First step login into the Azure portal and find SQL Managed Instance and click create. Yes you can find these tutorials all online but this is my thinking and opinions on some key areas.
After many years working with different “flavours” of SQL server in Azure from its true PaaS form to SQL server in AKS (Azure Kubernetes Service) it’s time to look at SQL Managed Instances – you will notice that I call it SQL MI.
Last week I created the below with a dummy database and is something that I will do against SQL server but this time that has a persistent volume claim.
So, the point in the previous blog post was to leverage Persistent Volume Claims – PVC for data when using SQL server that it is needed in a stateful manner. But what happens when we don’t create SQL server in AKS without a PVC?
Following on from my last post after creating AKS, I now want to work with SQL server. First step, load up Azure cloud shell.
In the last post we built an image of SQL server 2019 Linux hosted in Azure Container Instance for fast access to SQL server. So, your next question is probably, lets see some database action?
It is quite a common requirement to restore a copy of a database to the same Azure SQL server, you just issue a COPY OF command. What if you need to restore a copy to a different target Azure SQL server? Well its similar, just with a slight difference in that you need to refer back to the source server within your code.
Since SQL Server 2016 we could leverage Microsoft Azure to dynamically move “cold” portions of data away from on-premises storage for longer retention time periods. Whilst in theory being a great idea the cost was a blocker for some and with a cumbersome setup process. SQL Server 2019 addresses this by making the costs of storing the data in the cloud more competitive and making the setup more streamlined with the use of the Data Migration Assistant (DMA) tool and SSMS (SQL Server Management Studio).
Note: DMA tool replaces the older Upgrade Advisor tool. To install DMA please see the following link https://docs.microsoft.com/en-us/sql/dma/dma-overview?view=sql-server-ver15.
Recently I got to a stage where I leveraged Databricks to the best of my ability to join couple of CSV files together, play around some aggregations and then output it back to a different mount point ( based on Azure Storage) as a parquet file, I decided that I actually wanted to move this data into Azure SQL DB, which you may want to do one day.

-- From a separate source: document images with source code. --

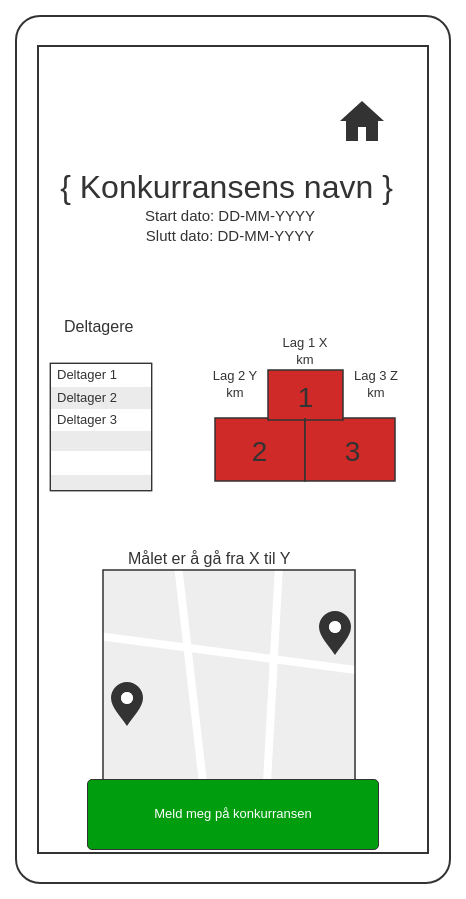
<!DOCTYPE html>
<html lang="no">
<head>
<meta charset="utf-8">
<title>Konkurranse</title>
<style>
:root {
  --ink: #333;
  --paper: #fff;
  --stripe: #ebebeb;
  --map: #eee;
  --podium: #cf2a27;
  --action: #009e0f;
}
* { box-sizing: border-box; margin: 0; padding: 0; }
body {
  width: 466px; height: 899px; overflow: hidden;
  padding: 15px;
  background: var(--paper); color: var(--ink);
  font-family: "Liberation Sans", Arial, sans-serif;
}
svg { display: block; }
.device {
  width: 436px; height: 869px; padding: 28px 20px;
  border: 2px solid var(--ink); border-radius: 25px;
}
.screen {
  display: flex; flex-direction: column;
  height: 809px; border: 2px solid var(--ink);
}
.home { align-self: flex-end; margin: 54px 43px 0 0; }
.competition { margin-top: 28px; padding-right: 6px; text-align: center; font-size: 15px; line-height: 20px; }
h1 { padding-right: 7px; font-size: 32px; line-height: 37px; font-weight: 400; white-space: nowrap; }
h2 { font-size: 16px; line-height: 20px; font-weight: 400; }
.standings { display: flex; height: 173px; margin-top: 71px; padding-left: 12px; }
.participants { width: 100px; margin-right: 63px; }
.participants h2 { padding-left: 13px; }
.participants ul {
  display: grid; grid-template-rows: 23px 22px 22px 20px 24px 15px;
  margin-top: 27px; list-style: none;
  box-shadow: 0 0 0 1.4px var(--ink);
  font-size: 13px; line-height: 22px;
}
.participants li { padding-left: 6px; }
.participants li:nth-child(even) { background: var(--stripe); }
.podium { position: relative; width: 182px; height: 166px; }
.podium svg { position: absolute; left: 0; top: 52px; }
.team { position: absolute; width: 50px; text-align: center; font-size: 13px; line-height: 17px; }
.first { left: 66px; top: 17px; }
.second { left: -4px; top: 50px; }
.third { left: 137px; top: 50px; }
.route { margin-top: 59px; }
.route h2 { padding-left: 89px; }
.route svg { margin-left: 63px; }
.join {
  position: relative;
  display: flex; align-items: center; justify-content: center;
  width: 292px; height: 71px; margin-left: 48px; padding-bottom: 2px;
  border: 1.5px solid var(--ink); border-radius: 5px;
  background: var(--action); color: var(--paper);
  font-size: 13px; text-decoration: none;
}
</style>
</head>
<body>
<div class="device">
  <main class="screen">
    <a class="home" href="#" aria-label="Hjem">
      <svg width="44" height="40" fill="var(--ink)"><path d="M22 0 44 20H38V40H26V26H18V40H6V20H0Z"/></svg>
    </a>

    <header class="competition">
      <h1>{ Konkurransens navn }</h1>
      <p>Start dato: DD-MM-YYYY</p>
      <p>Slutt dato: DD-MM-YYYY</p>
    </header>

    <section class="standings">
      <div class="participants">
        <h2>Deltagere</h2>
        <ul>
          <li>Deltager 1</li>
          <li>Deltager 2</li>
          <li>Deltager 3</li>
          <li></li>
          <li></li>
          <li></li>
        </ul>
      </div>
      <div class="podium">
        <p class="team first">Lag 1 X<br>km</p>
        <p class="team second">Lag 2 Y<br>km</p>
        <p class="team third">Lag 3 Z<br>km</p>
        <svg width="182" height="114">
          <g fill="var(--podium)" stroke="var(--ink)" stroke-width="1.5">
            <rect x="1" y="49" width="90" height="63"/>
            <rect x="91" y="49" width="90" height="63"/>
            <rect x="54" y="1" width="75" height="50"/>
            <line x1="91" y1="49" x2="91" y2="52"/>
          </g>
          <g fill="var(--ink)" font-size="28" text-anchor="middle">
            <text x="91.5" y="38">1</text>
            <text x="45.5" y="92">2</text>
            <text x="138.5" y="92">3</text>
          </g>
        </svg>
      </div>
    </section>

    <section class="route">
      <h2>Målet er å gå fra X til Y</h2>
      <svg width="254" height="210" role="img" aria-label="Kart med start og mål">
        <defs>
          <path id="pin" fill-rule="evenodd" d="M0 0C-6-9-16-19-16-28A16 16 0 0 1 16-28C16-19 6-9 0 0ZM-6-28A6 6 0 1 0 6-28A6 6 0 1 0-6-28Z"/>
        </defs>
        <rect width="254" height="210" fill="var(--map)"/>
        <g stroke="var(--paper)" stroke-width="8">
          <line x1="0" y1="67.5" x2="254" y2="101"/>
          <line x1="76" y1="-4" x2="101" y2="214"/>
          <line x1="177" y1="-4" x2="165" y2="214"/>
        </g>
        <rect x="1" y="1" width="252" height="220" fill="none" stroke="var(--ink)" stroke-width="1.5"/>
        <g fill="var(--ink)">
          <use href="#pin" x="233" y="86"/>
          <use href="#pin" x="25" y="157"/>
        </g>
        <g fill="var(--paper)">
          <circle cx="233" cy="58" r="6"/>
          <circle cx="25" cy="129" r="6"/>
        </g>
      </svg>
    </section>

    <a class="join" href="#">Meld meg på konkurransen</a>
  </main>
</div>
</body>
</html>
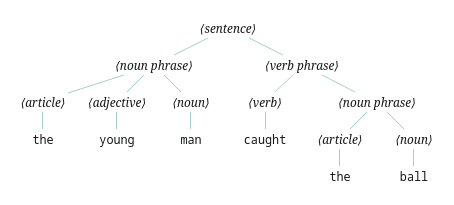
<!DOCTYPE html>
<html lang="en">
<head>
<meta charset="utf-8">
<title>Sentence parse tree</title>
<style>
:root {
  --paper: #ffffff;
  --ink: #161616;
  --branch: #a3d0c8;
}
* { box-sizing: border-box; }
html, body { margin: 0; overflow: hidden; background: var(--paper); }
.tree {
  position: relative;
  width: 454px;
  height: 205px;
  overflow: hidden;
  background: var(--paper);
  color: var(--ink);
}
.branches {
  position: absolute;
  inset: 0;
  display: block;
  fill: none;
  stroke: var(--branch);
  stroke-width: 1;
}
.node {
  position: absolute;
  left: var(--x);
  top: var(--y);
  transform: translate(-50%, -50%);
  line-height: 18px;
  white-space: nowrap;
}
.symbol { font: italic 11.8px/18px "Noto Serif", "DejaVu Sans", serif; }
.symbol::before, .symbol::after { font-family: "DejaVu Sans", sans-serif; line-height: 1; }
.symbol::before { content: "⟨"; }
.symbol::after { content: "⟩"; }
.word { font: 11.8px/18px "Noto Sans Mono", monospace; }
.level-1 { --y: 28px; }
.level-2 { --y: 65px; }
.level-3 { --y: 102px; }
.level-4 { --y: 139px; }
.level-5 { --y: 176px; }
</style>
</head>
<body>
<main class="tree">
  <svg class="branches" width="454" height="205" viewBox="0 0 454 205" aria-hidden="true">
    <line x1="208" y1="38" x2="174" y2="55"/>
    <line x1="249" y1="38" x2="283" y2="55"/>
    <line x1="124" y1="75" x2="68" y2="93"/>
    <line x1="144" y1="75" x2="127" y2="92"/>
    <line x1="164" y1="75" x2="181" y2="92"/>
    <line x1="293" y1="75" x2="275" y2="92"/>
    <line x1="322" y1="75" x2="355" y2="92"/>
    <line x1="42.5" y1="112" x2="42.5" y2="129"/>
    <line x1="116.5" y1="112" x2="116.5" y2="129"/>
    <line x1="190.5" y1="112" x2="190.5" y2="129"/>
    <line x1="265.5" y1="112" x2="265.5" y2="129"/>
    <line x1="367" y1="112" x2="350" y2="129"/>
    <line x1="387" y1="112" x2="404" y2="129"/>
    <line x1="339.5" y1="149" x2="339.5" y2="166"/>
    <line x1="413.5" y1="149" x2="413.5" y2="166"/>
  </svg>

  <span class="node symbol level-1" style="--x:228px">sentence</span>

  <span class="node symbol level-2" style="--x:154px">noun phrase</span>
  <span class="node symbol level-2" style="--x:302px">verb phrase</span>

  <span class="node symbol level-3" style="--x:43px">article</span>
  <span class="node symbol level-3" style="--x:117px">adjective</span>
  <span class="node symbol level-3" style="--x:191px">noun</span>
  <span class="node symbol level-3" style="--x:265px">verb</span>
  <span class="node symbol level-3" style="--x:377px">noun phrase</span>

  <span class="node word level-4" style="--x:43px">the</span>
  <span class="node word level-4" style="--x:117px">young</span>
  <span class="node word level-4" style="--x:191px">man</span>
  <span class="node word level-4" style="--x:265px">caught</span>
  <span class="node symbol level-4" style="--x:340px">article</span>
  <span class="node symbol level-4" style="--x:414px">noun</span>

  <span class="node word level-5" style="--x:340px">the</span>
  <span class="node word level-5" style="--x:414px">ball</span>
</main>
</body>
</html>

I think many have covered how you should backup your SQL Server database to Azure storage (also known as backup to URL) but what about restoring? Lets assume you have setup backups and they are working, this is what I usually do.